Mountain Weather:

A weak dry storm will bring variable cloudiness to the area today and tonight.  Temperatures will be in the upper 40’s at 8,000’ and in the mid 30’s at 10,000’.  The southerly winds, which are strong across the highest peaks this morning, will gradually decrease this afternoon, to less than 20 mph.  Partly cloudy skies and even warmer Sunday and Sunday night.  Then a stronger cold front will bring snow on Monday, with 5 to 10” possible.  A series of disturbances will continue to affect northern Utah through the rest of the week.

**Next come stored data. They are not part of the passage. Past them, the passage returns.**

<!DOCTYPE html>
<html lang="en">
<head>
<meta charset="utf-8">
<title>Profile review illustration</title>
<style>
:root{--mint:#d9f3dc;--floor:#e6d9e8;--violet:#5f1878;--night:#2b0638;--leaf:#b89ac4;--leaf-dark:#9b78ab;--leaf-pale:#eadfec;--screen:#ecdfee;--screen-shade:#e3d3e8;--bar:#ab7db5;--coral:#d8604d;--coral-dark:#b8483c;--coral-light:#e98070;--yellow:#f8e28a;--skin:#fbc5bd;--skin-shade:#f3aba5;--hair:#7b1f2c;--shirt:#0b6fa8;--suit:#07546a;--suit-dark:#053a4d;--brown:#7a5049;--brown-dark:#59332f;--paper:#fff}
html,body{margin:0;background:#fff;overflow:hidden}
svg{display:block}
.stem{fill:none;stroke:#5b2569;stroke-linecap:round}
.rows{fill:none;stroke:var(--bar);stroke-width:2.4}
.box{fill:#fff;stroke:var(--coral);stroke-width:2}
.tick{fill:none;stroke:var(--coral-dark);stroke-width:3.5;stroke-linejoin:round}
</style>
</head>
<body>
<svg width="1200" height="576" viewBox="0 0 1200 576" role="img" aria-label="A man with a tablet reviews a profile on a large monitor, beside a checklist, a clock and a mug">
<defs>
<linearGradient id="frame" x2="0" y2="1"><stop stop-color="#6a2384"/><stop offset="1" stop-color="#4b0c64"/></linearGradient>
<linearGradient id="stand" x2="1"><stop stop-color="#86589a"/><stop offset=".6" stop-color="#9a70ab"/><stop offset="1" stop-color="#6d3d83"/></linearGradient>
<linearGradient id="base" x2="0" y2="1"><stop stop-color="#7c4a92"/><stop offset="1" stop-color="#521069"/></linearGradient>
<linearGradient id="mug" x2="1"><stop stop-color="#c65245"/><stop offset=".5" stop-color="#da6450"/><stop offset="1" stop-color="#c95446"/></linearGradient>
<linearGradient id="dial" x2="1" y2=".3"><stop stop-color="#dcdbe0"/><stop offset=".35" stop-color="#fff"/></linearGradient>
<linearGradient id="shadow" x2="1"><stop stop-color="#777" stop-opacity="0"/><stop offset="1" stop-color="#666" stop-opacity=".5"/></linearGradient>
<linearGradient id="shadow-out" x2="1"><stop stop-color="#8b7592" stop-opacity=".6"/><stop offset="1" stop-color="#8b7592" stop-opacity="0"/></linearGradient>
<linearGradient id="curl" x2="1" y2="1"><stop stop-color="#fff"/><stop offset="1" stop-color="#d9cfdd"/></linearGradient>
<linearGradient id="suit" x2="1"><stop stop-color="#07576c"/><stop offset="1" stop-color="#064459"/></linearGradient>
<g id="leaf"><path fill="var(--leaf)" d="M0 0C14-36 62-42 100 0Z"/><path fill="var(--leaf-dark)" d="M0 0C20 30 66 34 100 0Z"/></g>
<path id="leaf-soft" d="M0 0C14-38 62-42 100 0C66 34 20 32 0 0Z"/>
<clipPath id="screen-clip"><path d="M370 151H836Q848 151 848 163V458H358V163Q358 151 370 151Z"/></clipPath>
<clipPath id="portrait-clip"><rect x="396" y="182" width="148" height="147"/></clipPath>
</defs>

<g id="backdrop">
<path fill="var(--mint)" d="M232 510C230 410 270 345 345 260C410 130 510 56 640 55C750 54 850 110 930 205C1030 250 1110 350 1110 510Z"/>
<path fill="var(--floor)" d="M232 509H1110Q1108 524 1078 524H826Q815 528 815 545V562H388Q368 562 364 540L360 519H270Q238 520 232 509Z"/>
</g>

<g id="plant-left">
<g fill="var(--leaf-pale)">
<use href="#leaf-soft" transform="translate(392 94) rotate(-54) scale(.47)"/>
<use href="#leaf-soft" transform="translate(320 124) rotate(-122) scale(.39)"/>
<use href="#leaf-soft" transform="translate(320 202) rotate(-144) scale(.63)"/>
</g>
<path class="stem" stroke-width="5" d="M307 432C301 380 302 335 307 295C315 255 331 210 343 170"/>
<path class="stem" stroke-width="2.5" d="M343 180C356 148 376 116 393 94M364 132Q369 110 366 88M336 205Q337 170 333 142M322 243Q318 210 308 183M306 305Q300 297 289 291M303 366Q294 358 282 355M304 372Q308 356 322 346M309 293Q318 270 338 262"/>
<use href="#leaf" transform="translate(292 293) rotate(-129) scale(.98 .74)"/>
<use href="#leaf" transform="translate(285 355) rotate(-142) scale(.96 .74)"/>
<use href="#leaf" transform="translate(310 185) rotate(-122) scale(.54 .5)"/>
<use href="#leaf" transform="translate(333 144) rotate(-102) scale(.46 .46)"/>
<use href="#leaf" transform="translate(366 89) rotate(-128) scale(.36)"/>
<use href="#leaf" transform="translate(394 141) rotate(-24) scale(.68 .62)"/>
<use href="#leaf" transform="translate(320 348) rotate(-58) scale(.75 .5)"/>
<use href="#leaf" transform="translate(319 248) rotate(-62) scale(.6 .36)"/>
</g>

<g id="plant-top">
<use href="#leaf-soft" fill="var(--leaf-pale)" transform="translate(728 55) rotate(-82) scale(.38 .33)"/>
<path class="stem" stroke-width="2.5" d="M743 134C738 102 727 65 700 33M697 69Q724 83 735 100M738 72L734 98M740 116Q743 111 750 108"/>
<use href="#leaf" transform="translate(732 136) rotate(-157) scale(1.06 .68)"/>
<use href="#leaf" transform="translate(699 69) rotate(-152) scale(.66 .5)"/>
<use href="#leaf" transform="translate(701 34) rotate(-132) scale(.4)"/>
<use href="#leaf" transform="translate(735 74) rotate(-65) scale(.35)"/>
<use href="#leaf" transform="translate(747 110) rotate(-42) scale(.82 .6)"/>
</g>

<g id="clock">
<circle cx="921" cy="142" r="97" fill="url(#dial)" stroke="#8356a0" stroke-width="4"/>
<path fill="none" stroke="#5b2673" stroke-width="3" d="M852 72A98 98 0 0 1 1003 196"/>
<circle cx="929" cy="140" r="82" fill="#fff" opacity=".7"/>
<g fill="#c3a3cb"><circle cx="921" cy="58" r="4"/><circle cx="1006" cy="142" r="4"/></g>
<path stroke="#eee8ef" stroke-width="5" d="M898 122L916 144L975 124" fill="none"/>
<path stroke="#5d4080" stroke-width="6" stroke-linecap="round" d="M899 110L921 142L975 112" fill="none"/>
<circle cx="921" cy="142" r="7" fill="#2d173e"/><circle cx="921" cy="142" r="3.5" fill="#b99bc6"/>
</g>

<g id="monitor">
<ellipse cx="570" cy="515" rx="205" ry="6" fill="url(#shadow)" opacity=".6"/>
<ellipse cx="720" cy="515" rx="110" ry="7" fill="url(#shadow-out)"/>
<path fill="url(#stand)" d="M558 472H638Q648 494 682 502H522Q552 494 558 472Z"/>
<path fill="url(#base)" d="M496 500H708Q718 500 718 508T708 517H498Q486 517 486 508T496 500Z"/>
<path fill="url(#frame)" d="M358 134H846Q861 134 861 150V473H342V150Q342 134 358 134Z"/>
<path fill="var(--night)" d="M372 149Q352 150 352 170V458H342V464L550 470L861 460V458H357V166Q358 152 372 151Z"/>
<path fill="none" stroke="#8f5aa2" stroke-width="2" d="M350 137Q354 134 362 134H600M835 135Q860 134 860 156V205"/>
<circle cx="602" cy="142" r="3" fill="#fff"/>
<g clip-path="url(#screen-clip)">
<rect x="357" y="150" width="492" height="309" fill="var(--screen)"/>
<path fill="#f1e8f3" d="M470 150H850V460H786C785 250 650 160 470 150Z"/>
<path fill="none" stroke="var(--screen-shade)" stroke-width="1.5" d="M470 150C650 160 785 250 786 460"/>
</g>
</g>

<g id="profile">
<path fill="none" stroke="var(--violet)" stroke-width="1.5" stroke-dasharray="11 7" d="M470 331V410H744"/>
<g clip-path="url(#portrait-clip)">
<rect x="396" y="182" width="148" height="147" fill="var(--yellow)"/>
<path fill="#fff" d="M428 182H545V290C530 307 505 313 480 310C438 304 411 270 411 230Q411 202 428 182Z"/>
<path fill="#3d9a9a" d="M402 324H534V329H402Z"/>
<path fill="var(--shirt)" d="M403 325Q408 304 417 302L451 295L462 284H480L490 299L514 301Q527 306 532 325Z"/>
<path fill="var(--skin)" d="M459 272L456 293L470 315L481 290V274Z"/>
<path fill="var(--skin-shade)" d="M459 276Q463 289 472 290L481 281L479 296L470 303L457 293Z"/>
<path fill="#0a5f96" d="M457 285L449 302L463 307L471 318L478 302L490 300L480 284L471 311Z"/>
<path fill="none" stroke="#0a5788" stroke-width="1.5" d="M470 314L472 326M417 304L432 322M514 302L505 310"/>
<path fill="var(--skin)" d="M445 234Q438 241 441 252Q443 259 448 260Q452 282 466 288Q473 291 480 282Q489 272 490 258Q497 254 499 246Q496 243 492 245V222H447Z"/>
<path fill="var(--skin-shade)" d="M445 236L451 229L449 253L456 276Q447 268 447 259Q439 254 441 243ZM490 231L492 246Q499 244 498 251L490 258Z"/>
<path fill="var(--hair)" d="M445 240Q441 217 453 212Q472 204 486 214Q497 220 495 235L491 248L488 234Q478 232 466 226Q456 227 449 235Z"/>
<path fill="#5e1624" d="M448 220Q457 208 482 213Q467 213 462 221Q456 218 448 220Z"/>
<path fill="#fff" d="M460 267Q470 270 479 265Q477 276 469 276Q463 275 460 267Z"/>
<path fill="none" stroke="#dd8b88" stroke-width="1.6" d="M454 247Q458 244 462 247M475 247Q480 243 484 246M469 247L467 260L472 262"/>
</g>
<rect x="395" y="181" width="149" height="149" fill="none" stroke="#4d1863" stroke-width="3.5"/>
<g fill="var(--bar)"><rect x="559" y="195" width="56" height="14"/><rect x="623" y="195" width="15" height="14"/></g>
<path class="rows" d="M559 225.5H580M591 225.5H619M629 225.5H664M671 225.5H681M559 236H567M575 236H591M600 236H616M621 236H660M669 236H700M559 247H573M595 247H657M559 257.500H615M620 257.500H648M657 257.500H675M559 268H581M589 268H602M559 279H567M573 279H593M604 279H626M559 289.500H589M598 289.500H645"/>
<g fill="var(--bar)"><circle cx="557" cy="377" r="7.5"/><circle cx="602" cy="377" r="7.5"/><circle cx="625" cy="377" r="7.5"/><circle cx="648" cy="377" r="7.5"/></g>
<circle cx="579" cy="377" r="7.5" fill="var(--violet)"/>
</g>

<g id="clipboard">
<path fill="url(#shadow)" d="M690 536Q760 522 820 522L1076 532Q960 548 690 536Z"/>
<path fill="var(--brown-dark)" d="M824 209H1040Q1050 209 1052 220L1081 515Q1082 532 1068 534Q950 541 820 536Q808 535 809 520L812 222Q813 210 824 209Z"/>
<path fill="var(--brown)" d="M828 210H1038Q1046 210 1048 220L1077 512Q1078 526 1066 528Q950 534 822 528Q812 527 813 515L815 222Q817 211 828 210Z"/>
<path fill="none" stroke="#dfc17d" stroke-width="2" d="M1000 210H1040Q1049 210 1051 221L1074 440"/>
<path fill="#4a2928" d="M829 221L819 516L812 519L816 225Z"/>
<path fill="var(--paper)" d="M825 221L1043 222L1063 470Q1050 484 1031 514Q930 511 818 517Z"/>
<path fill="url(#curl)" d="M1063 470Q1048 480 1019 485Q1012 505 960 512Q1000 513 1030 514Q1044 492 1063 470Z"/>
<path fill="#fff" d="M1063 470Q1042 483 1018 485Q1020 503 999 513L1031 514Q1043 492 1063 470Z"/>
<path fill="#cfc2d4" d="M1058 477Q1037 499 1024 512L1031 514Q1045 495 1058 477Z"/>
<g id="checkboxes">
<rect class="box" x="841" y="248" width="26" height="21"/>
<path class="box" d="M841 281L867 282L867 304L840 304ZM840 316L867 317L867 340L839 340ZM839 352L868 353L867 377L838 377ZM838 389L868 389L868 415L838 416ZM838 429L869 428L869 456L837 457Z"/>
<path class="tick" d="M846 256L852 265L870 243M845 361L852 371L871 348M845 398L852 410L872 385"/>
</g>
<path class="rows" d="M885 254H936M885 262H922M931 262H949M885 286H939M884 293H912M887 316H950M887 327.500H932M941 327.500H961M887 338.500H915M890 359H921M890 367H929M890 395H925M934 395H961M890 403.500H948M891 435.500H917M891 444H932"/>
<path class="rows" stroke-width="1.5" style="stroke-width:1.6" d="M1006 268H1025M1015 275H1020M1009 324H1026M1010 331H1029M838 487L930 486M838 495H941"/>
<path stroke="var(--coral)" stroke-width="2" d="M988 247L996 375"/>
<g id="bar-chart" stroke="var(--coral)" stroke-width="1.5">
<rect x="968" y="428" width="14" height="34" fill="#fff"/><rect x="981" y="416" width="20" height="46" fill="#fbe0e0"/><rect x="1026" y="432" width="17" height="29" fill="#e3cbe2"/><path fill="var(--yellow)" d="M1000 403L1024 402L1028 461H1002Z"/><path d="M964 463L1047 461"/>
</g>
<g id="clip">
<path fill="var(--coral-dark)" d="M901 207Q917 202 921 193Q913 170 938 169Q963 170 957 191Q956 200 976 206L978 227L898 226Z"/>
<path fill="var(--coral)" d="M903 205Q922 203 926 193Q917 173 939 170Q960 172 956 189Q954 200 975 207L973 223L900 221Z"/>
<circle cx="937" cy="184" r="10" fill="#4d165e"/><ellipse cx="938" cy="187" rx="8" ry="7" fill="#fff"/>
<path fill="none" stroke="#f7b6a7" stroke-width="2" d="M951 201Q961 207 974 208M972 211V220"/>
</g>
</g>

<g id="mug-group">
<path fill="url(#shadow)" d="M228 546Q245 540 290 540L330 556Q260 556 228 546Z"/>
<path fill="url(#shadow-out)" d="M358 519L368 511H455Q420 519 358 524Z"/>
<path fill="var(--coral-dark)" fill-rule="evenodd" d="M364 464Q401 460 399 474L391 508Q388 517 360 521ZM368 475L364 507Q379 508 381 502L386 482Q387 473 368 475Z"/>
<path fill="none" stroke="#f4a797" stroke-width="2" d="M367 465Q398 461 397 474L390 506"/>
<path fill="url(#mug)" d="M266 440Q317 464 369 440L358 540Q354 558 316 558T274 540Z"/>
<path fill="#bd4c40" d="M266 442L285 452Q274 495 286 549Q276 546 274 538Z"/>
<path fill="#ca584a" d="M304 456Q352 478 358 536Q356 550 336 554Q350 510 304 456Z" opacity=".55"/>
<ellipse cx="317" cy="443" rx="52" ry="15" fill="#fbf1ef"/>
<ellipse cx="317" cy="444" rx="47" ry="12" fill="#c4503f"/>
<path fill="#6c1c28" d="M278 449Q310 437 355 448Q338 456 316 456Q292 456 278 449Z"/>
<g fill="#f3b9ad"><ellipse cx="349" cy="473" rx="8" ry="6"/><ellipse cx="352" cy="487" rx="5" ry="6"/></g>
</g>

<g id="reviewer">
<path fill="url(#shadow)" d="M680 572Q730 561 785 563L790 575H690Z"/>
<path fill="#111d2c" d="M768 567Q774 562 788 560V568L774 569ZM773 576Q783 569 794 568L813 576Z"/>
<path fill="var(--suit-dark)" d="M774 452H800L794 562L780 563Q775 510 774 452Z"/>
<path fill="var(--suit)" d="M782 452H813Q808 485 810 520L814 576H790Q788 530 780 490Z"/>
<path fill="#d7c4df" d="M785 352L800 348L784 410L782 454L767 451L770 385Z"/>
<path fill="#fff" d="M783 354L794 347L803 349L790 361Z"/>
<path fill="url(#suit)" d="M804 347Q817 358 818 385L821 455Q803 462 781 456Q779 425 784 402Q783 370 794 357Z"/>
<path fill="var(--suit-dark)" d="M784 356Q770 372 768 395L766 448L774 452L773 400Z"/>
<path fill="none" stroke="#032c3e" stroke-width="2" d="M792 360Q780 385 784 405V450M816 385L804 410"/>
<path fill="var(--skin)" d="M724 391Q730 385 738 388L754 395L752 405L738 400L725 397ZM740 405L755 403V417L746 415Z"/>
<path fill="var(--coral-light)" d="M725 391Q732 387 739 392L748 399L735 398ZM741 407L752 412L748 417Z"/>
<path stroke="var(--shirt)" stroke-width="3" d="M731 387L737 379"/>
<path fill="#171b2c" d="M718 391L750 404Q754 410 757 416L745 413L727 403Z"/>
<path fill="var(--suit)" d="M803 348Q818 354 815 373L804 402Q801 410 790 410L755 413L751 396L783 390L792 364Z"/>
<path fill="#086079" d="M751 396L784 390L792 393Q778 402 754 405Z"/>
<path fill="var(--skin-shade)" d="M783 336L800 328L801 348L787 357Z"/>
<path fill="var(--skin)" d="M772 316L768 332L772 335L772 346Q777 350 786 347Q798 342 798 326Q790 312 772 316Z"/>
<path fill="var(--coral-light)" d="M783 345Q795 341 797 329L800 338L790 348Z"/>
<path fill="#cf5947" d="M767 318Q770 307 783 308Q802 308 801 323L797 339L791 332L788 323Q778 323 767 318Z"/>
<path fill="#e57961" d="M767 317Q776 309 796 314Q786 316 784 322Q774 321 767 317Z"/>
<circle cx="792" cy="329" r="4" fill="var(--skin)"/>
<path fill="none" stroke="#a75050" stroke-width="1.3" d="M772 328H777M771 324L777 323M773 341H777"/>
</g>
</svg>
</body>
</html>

The second annual “Beacon and Eggs” contests are in full swing, with BIG prizes to the winners.  Contests are today, April 8th, at Solitude and on April 15th at Snowbird.  This year there will also be a finals contest at Snowbird on April 22nd.  For more information, go to http://www.snowbird.com/events/events/beaconandeggs.html



Early birds and snow geeks can catch our 6AM report at 364-1591.

Click here to check out our new online avalanche encyclopedia.

Click HERE for a text only version of the avalanche advisory.

To have this advisory automatically e-mailed to you each day, click HERE.

UDOT also has a highway avalanche control work hotline for Big Cottonwood, Little Cottonwood, and Provo canyons, which is updated as needed. 801-975-4838.

The Wasatch Powderbird Guides did not fly yesterday and today if they can fly will be in Cardiff, Days, Silver, White Pine and American Fork.  For more info, call 742-2800.
Special announcement:

The Wasatch-Cache National Forest is authorizing Wasatch Powderbird Guides to operate within established golden eagle mitigation buffers to aid research biologists collecting data to evaluate the effects of heli-skiing operations on nesting golden eagles in the Tri Canyon Area. This authorization is under permit from the U. S. Fish and Wildlife Service, in cooperation with Utah Division of Wildlife Resources and will be in effect through 30 April 2006.  For further information please contract Steve Scheid at the Salt Lake Ranger District at 801-733-2689.

Please report any backcountry snow and avalanche conditions.  Call (801) 524-5304 or 1-800-662-4140, email [email protected] or fax 801-524-6301.  The information in this advisory is from the U.S. Forest Service, which is solely responsible for its content.  This advisory describes general avalanche conditions and local variations always occur.

Drew Hardesty will update this advisory by 7:30 Sunday morning.  Thanks for calling.